Progress Theatre

Forum Theatre for Midwives, Oxford Brookes/Progress Theatre

What is Progress Theatre?

Progress Theatre is a theatre company that makes work about midwives, for midwives. Midwives often describe themselves as swans: serene on the surface but paddling away furiously underneath. Progress Theatre offers a space to look at the under-the-surface- stuff: the everyday pressures that are normalised, but which actually have huge sway in how we care for women.  

We are a group of midwives who are also theatre practitioners. Devising our material draws on our lived experiences and resonates strongly with our midwife audiences: ‘did you base that on our Unit?’ is a common response. Members of Progress Theatre are Gemma Boyd, Adele Stanley, Fallon Dyer, Radha Wilson, Nicky Hargreaves and Kirsten Baker.


Our methodology is based on the dramaturgy of Augusto Boal: using forum theatre, we present realistic, recognisable scenes about everyday midwifery practice. Then audience members are invited by the ‘Joker’ to become ‘spectators’, stepping into the action to comment on what happened in the scene – they can argue with the characters and even take their place to replay the scene.
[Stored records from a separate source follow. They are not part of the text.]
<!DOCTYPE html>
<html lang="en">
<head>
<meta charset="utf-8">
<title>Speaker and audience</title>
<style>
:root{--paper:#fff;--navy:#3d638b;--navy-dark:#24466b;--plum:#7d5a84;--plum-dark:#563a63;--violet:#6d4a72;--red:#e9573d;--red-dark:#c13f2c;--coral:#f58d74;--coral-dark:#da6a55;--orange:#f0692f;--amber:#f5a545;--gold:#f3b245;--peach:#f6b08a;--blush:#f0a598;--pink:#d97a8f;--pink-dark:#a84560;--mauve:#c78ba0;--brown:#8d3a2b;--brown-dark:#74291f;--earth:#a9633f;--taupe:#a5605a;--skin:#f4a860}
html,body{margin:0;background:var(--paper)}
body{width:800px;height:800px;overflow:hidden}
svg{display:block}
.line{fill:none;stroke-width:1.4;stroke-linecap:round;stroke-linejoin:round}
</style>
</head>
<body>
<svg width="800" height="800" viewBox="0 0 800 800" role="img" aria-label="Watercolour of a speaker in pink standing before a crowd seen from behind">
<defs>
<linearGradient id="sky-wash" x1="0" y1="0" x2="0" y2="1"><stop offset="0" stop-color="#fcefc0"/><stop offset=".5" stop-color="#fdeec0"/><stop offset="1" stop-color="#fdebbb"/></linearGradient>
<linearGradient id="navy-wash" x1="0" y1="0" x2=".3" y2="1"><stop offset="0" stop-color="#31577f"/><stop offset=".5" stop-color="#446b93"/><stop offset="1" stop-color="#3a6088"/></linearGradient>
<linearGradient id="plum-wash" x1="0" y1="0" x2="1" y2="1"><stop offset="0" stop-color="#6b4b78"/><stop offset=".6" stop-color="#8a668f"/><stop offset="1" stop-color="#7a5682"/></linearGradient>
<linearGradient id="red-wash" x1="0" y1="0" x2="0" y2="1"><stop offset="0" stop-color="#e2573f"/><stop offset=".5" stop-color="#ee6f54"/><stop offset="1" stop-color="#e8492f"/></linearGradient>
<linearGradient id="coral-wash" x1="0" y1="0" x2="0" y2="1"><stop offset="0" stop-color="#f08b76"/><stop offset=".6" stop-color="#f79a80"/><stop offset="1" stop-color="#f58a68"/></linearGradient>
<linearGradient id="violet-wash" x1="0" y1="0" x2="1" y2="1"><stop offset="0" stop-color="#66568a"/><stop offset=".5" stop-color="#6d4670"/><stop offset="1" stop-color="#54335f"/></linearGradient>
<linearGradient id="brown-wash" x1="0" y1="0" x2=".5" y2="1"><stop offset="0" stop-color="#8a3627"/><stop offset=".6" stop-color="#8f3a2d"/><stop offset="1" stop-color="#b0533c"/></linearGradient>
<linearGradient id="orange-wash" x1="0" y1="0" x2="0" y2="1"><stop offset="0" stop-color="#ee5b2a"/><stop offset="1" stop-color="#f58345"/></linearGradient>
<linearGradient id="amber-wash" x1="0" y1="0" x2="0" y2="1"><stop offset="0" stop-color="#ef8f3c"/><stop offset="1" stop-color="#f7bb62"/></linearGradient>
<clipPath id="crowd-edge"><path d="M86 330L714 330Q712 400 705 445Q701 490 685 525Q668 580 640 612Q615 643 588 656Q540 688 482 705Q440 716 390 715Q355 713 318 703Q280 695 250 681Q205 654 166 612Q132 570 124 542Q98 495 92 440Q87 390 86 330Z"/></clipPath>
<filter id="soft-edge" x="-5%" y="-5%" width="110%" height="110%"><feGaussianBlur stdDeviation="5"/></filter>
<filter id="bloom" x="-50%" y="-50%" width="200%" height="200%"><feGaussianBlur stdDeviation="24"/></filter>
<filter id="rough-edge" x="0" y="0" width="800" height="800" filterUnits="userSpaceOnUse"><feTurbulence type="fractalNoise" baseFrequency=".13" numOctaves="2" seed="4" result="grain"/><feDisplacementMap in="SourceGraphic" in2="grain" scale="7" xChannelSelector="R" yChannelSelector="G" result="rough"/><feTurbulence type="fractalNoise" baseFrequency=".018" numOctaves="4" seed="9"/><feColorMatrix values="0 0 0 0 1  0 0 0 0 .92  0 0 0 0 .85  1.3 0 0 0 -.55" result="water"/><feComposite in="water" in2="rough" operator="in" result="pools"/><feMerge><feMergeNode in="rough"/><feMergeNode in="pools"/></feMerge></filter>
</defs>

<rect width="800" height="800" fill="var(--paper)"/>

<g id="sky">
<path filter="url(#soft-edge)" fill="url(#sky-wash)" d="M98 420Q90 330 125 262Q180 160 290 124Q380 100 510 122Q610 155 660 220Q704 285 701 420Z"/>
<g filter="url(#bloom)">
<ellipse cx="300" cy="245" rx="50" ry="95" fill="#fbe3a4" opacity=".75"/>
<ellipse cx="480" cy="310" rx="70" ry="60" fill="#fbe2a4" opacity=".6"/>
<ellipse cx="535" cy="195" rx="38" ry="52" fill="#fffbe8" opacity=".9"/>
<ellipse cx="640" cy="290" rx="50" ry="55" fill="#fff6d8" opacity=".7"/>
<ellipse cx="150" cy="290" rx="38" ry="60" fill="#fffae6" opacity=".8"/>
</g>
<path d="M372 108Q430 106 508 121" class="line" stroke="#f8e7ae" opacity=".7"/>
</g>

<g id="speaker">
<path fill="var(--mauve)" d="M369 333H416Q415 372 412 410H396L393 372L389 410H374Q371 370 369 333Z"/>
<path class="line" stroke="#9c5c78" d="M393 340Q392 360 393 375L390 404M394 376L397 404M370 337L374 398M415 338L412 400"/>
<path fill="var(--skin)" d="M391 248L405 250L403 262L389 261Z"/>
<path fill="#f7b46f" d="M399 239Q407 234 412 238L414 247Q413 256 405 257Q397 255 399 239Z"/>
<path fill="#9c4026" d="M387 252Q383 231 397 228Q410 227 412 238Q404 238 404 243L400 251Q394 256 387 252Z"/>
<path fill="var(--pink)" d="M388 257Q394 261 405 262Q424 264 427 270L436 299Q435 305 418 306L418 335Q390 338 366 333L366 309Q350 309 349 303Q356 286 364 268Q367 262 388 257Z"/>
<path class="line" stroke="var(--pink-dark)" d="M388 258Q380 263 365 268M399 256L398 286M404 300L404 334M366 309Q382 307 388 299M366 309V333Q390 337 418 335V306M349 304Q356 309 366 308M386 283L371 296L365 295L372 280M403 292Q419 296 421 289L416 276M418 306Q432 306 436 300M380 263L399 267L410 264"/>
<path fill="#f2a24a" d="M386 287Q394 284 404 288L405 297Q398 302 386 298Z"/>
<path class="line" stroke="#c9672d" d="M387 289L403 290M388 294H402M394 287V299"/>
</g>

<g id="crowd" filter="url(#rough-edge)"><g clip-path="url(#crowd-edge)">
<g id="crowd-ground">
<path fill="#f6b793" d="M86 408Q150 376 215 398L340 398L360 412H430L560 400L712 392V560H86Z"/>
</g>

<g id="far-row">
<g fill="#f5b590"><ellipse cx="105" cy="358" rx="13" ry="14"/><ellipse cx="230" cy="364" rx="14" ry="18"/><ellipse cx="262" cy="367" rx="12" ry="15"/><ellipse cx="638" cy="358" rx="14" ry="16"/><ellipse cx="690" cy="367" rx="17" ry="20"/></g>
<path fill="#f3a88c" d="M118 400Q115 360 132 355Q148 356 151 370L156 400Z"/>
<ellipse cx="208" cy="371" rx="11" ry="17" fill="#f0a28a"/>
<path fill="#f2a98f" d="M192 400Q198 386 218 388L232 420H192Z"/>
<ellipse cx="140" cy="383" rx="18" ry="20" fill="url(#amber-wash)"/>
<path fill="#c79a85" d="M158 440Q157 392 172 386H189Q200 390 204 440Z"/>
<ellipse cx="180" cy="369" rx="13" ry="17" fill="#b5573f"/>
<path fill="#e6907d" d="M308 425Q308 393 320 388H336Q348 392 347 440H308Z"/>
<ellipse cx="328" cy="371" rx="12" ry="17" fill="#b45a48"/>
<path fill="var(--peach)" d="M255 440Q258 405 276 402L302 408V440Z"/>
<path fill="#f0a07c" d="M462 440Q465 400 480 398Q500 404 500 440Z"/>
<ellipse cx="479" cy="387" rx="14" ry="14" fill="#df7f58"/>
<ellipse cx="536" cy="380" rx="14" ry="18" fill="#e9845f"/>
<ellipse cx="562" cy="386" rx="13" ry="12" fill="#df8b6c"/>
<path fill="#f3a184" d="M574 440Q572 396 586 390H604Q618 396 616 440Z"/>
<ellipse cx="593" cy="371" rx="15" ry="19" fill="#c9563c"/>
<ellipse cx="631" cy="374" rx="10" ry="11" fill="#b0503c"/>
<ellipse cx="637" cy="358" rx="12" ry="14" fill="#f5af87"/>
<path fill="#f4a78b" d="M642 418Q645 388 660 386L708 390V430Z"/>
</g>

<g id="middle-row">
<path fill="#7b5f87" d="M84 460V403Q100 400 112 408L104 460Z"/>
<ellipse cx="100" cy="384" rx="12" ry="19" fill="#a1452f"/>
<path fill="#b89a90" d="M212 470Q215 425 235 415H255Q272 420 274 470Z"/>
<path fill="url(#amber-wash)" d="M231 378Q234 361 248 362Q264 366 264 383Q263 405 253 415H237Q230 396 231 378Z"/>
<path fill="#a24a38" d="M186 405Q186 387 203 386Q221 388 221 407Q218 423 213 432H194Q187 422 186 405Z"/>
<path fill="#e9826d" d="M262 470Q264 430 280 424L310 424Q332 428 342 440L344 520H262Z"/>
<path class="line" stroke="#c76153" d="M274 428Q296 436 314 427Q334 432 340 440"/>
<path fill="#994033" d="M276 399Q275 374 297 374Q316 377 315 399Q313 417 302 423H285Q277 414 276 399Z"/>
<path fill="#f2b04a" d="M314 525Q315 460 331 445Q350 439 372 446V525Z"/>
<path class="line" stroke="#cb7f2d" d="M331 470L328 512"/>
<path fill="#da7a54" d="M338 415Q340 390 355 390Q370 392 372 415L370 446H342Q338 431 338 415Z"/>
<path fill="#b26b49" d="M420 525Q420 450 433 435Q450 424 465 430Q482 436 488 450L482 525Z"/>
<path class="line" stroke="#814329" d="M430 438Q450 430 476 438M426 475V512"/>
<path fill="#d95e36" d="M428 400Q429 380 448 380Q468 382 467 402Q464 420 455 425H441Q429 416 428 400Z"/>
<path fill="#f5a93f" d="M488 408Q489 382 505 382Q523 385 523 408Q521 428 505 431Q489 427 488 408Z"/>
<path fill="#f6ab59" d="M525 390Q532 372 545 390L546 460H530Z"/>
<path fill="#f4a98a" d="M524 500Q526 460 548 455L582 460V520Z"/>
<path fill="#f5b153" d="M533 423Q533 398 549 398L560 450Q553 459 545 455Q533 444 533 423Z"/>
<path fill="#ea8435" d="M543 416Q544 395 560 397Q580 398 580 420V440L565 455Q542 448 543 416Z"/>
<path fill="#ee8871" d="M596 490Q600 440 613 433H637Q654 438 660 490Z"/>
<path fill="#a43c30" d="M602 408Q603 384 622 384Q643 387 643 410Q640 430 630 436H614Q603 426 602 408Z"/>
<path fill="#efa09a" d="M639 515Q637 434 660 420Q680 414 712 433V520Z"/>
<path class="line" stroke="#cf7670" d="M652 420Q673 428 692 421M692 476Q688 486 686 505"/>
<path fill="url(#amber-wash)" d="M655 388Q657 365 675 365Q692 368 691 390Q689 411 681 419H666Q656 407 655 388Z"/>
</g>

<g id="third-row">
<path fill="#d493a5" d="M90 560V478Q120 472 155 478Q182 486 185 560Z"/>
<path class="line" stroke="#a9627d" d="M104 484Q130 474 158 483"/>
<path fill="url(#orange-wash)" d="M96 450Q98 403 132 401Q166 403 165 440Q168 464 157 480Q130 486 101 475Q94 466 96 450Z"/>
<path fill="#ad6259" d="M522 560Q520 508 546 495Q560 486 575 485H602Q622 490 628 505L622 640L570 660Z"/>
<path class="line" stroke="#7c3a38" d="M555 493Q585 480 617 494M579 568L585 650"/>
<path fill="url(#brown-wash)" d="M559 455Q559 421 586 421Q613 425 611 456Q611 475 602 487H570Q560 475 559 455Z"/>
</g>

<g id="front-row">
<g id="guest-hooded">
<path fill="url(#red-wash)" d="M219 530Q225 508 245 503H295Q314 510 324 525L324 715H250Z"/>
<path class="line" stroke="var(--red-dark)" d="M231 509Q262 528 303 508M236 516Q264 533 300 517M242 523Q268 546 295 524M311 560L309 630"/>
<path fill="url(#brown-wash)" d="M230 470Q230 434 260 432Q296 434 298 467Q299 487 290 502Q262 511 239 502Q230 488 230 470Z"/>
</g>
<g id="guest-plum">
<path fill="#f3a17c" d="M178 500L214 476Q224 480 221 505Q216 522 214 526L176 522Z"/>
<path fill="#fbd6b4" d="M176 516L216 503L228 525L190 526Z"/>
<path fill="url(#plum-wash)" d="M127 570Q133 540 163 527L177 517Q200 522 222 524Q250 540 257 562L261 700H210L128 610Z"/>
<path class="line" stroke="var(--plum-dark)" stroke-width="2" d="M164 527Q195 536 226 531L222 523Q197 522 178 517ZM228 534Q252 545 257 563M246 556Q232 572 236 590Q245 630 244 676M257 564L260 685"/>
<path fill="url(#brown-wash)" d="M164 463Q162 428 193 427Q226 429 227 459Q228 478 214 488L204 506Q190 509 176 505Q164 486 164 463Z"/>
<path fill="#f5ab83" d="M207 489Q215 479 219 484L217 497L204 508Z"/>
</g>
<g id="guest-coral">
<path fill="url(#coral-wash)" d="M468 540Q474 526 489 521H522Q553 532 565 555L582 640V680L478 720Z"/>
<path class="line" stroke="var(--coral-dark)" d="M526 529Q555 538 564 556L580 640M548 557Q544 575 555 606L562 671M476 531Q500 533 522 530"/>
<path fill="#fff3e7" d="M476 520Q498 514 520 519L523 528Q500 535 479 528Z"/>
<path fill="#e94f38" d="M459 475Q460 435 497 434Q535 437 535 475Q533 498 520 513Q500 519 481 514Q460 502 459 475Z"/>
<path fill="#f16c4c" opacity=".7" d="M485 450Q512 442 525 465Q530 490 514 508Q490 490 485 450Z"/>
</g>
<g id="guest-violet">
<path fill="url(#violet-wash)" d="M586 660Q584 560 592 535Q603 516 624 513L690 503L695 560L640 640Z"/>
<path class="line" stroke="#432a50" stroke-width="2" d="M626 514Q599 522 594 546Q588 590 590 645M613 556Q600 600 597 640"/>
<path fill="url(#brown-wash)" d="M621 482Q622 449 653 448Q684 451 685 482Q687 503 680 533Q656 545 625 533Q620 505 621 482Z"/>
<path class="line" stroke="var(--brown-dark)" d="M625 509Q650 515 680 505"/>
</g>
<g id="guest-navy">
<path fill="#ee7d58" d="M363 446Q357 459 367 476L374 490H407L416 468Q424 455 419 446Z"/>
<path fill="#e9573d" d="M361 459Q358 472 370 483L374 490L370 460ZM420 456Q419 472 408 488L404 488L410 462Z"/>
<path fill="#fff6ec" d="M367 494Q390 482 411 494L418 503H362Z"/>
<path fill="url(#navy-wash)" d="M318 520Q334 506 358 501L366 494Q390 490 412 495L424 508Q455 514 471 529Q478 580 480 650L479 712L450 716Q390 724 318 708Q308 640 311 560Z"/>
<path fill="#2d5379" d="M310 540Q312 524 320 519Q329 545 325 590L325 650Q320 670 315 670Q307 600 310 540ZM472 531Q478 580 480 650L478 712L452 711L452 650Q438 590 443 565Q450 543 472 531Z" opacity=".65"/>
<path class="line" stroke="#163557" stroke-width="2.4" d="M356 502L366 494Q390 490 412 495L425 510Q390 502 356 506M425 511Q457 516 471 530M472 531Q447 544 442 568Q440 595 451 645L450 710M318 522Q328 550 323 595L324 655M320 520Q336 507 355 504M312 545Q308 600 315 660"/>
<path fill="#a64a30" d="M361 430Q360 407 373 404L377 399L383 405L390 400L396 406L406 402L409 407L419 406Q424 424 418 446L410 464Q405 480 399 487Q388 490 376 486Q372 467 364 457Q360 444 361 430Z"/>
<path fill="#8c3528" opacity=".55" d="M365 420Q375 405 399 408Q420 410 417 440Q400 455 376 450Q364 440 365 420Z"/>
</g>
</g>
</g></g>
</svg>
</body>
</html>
Through this, student midwives get to analyse and demonstrate how things are, and – critically – how they could be.


At the heart of Progress Theatre’s work are the kinds of universal experiences that challenge midwives across the profession. Capturing those moments is incredibly important, as it allows participants to explore those common problems in a new way, provoking new and imaginative solutions. Tackling important subjects like workplace ‘horizontal’ bullying, or the potential triggers of midwifery for people who have survived sexual abuse, Progress helps midwives to develop skills that are vital for practice.

As Kirsten recounts, ‘People often comment that moving from drama to healthcare must have been a big change for me, but to me one led very naturally to the other. Putting yourself into another person’s position, knowing how to empathise and improvise, is a vital part of both drama and midwifery.’

Theatre uniquely shows life as it is, and enables changes to be created moment by moment, breath by breath.  There is plenty of scope for humour – the midwife who reports not having time in a busy shift to go for a wee presents an opportunity for a ‘spectactor’ to take on the role of the full bladder, alongside ‘paperwork’, ‘policies and guidelines’ ‘management’ and ‘time’.  

And – yes – we did base this on your Unit.  

Further information